TASK OBJECTIVE — Note how many lines in the entries contain the string "body", then give that number and nothing else.

AVAILABLE DATA —
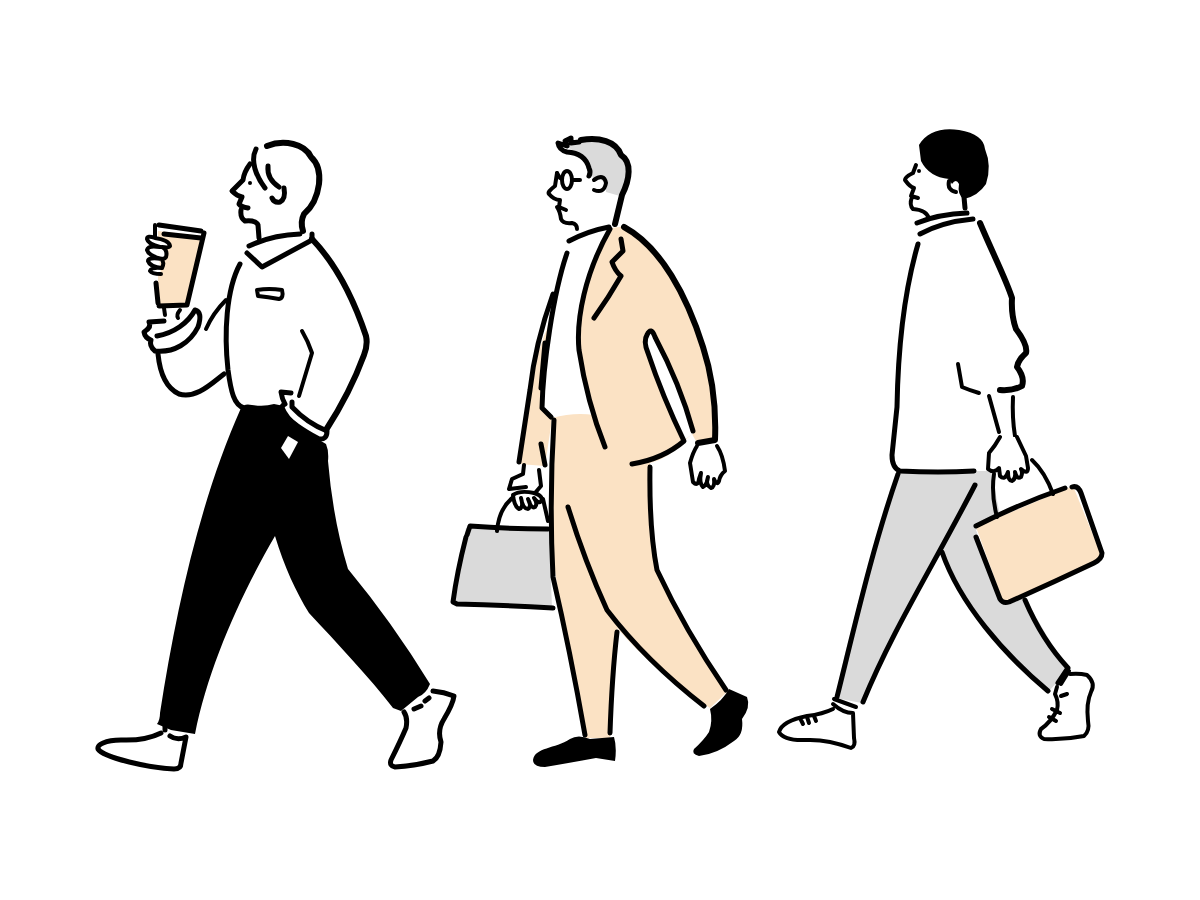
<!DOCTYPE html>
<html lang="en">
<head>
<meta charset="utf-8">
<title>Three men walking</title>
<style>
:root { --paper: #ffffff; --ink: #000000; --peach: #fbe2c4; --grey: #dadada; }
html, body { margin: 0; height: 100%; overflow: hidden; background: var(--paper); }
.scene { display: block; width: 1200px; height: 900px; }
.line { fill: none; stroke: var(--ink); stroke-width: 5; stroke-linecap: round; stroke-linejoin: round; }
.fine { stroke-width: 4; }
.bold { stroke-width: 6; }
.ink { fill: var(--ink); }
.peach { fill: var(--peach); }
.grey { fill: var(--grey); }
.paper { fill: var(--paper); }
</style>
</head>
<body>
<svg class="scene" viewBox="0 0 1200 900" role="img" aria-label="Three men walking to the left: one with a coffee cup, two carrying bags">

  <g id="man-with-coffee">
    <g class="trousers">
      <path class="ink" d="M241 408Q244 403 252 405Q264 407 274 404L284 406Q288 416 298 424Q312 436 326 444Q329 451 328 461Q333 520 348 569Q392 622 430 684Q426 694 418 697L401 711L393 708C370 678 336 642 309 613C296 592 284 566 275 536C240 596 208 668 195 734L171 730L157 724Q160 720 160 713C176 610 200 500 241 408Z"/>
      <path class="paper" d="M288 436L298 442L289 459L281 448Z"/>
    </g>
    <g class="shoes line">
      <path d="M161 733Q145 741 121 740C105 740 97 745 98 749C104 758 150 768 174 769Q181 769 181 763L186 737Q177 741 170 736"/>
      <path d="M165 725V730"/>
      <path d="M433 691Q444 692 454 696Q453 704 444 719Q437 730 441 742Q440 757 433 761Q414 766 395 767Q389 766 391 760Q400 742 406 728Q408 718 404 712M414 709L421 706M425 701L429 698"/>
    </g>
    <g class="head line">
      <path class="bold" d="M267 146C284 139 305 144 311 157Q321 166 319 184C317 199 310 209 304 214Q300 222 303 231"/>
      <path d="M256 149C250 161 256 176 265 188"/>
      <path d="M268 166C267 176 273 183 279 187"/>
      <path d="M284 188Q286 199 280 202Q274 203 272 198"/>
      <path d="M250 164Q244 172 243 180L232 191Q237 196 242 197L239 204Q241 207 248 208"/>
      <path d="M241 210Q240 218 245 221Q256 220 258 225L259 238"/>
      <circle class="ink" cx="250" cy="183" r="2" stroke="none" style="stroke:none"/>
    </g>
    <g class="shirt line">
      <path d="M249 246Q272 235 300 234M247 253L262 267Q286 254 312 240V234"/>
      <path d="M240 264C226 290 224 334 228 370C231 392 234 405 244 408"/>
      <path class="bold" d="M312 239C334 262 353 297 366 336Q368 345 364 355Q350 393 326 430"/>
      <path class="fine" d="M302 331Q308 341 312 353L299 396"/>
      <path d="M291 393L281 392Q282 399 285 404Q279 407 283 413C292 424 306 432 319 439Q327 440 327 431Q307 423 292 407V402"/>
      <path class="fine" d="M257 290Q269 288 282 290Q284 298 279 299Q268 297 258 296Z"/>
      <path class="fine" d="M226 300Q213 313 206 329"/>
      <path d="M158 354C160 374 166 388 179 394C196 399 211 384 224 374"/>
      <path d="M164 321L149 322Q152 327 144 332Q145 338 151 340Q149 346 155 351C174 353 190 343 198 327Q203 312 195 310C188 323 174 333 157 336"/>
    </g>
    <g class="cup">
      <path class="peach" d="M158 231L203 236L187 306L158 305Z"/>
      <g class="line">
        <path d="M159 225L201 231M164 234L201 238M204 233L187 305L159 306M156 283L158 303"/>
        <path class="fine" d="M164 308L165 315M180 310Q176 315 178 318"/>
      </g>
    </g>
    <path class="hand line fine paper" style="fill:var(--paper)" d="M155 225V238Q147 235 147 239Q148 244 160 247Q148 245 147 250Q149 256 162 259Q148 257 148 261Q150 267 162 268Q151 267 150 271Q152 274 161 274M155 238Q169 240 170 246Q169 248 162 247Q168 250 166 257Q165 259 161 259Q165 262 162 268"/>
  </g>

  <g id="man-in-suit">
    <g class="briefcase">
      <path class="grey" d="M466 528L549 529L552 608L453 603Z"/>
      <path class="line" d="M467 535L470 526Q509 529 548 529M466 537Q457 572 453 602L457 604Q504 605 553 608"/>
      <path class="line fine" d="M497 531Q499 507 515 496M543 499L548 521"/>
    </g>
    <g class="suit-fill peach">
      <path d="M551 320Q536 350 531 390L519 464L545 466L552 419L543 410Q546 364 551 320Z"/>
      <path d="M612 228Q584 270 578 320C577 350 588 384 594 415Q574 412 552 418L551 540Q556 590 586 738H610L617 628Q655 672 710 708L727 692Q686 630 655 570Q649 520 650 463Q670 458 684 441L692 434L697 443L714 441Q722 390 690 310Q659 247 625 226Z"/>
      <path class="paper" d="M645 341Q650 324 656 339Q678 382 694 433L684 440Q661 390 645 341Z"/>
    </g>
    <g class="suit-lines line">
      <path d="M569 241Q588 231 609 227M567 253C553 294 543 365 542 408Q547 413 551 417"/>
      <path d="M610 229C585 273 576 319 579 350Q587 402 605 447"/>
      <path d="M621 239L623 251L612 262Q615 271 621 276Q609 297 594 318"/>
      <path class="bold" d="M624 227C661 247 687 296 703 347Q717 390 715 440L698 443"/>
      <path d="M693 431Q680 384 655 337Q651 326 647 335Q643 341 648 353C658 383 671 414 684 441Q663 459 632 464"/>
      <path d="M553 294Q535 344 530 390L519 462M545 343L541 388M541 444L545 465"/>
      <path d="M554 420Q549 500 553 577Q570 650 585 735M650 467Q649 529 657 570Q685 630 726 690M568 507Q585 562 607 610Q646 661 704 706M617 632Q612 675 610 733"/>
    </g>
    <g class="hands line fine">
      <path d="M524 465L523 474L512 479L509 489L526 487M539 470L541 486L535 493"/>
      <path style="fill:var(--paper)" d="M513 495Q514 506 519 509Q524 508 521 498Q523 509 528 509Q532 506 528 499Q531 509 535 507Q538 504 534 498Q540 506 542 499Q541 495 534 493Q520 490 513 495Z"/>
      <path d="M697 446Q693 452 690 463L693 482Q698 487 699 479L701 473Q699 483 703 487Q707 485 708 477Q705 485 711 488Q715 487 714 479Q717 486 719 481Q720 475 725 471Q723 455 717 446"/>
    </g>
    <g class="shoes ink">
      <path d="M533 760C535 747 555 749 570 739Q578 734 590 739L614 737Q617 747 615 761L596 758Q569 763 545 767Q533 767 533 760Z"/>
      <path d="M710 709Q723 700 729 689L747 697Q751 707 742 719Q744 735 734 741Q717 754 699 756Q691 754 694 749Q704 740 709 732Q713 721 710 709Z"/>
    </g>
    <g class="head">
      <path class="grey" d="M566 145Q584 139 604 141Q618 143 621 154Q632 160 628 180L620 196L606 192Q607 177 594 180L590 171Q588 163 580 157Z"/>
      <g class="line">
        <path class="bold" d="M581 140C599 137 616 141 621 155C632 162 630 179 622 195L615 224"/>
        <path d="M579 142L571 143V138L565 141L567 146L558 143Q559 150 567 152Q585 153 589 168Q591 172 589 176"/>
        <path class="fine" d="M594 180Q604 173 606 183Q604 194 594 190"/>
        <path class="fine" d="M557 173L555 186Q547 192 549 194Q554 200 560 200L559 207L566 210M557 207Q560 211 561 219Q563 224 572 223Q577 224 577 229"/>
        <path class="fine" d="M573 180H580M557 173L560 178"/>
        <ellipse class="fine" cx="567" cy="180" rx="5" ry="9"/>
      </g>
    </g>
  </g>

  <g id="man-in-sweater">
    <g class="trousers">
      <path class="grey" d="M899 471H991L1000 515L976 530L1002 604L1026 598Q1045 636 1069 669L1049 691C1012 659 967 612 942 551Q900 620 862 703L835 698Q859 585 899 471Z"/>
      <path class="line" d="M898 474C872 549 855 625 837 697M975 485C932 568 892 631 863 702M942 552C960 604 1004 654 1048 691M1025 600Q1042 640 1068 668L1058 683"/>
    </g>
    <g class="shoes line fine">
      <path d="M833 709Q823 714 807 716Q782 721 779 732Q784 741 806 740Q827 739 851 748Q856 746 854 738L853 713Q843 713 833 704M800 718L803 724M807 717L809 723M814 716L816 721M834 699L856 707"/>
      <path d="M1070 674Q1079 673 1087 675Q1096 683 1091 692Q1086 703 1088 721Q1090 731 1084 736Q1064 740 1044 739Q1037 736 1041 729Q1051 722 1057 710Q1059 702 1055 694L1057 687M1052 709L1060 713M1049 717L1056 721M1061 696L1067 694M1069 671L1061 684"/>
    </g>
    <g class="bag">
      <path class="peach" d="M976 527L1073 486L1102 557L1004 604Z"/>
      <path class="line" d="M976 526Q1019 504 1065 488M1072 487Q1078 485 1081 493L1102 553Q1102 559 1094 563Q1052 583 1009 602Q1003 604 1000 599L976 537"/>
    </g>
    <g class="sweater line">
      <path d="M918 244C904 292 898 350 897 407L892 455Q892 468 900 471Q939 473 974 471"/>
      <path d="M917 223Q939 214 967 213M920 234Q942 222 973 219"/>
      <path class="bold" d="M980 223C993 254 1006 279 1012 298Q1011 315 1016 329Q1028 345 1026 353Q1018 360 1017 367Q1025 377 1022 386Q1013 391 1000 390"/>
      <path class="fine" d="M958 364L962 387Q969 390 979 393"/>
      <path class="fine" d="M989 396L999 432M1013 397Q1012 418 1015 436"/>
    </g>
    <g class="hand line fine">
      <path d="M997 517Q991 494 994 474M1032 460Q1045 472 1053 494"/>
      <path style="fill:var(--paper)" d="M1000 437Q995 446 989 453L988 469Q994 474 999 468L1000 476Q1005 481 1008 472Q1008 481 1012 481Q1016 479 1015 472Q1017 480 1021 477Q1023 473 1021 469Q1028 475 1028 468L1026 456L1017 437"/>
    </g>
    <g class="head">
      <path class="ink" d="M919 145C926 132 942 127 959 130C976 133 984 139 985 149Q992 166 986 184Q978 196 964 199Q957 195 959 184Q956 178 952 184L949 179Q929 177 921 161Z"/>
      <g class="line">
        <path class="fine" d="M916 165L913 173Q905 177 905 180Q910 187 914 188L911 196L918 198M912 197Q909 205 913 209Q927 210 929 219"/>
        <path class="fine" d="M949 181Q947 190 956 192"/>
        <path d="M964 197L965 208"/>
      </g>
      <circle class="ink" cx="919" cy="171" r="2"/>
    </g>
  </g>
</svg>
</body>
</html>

ANSWER FOR THIS EXERCISE — 3